[Dataset entries]

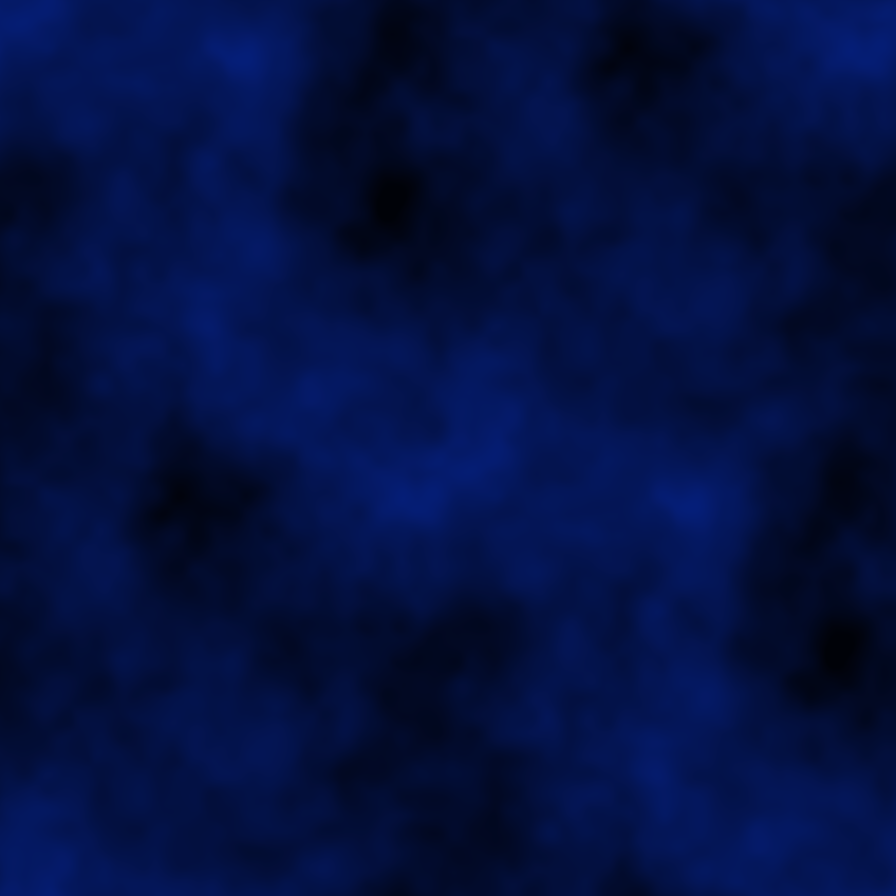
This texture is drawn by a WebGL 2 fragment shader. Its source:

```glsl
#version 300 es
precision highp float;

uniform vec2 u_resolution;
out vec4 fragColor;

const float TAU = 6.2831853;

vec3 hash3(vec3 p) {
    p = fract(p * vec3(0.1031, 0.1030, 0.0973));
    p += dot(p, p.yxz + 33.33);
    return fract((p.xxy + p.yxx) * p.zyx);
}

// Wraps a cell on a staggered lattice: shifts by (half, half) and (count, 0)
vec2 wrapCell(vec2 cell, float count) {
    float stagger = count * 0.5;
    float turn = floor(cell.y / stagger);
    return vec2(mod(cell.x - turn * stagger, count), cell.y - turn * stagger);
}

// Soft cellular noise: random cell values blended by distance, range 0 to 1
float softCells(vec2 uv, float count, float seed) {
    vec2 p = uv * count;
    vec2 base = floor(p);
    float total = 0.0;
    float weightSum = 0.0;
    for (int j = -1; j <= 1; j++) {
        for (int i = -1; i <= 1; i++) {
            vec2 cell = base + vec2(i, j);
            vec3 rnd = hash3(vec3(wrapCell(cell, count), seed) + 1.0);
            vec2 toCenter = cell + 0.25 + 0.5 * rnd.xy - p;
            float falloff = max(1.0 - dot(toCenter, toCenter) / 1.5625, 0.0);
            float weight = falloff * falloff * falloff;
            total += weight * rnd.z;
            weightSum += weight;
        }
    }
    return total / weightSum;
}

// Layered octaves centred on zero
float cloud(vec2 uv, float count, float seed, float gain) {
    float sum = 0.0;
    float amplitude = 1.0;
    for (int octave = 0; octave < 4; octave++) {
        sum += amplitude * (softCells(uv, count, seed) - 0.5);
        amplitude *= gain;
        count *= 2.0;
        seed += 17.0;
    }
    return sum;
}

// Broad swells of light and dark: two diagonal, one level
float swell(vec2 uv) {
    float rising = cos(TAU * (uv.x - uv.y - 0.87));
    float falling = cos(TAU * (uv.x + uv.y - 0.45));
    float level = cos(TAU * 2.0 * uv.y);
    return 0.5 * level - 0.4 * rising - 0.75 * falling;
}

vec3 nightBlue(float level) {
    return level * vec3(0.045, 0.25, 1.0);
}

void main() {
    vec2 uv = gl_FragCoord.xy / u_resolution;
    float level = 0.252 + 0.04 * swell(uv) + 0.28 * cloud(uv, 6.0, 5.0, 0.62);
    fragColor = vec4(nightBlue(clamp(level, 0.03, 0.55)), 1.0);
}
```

EXERCISE DIRECTIONS
Search the data above for the word "weightSum" and say how many lines contain it, giving only that number.

TASK RESPONSE
3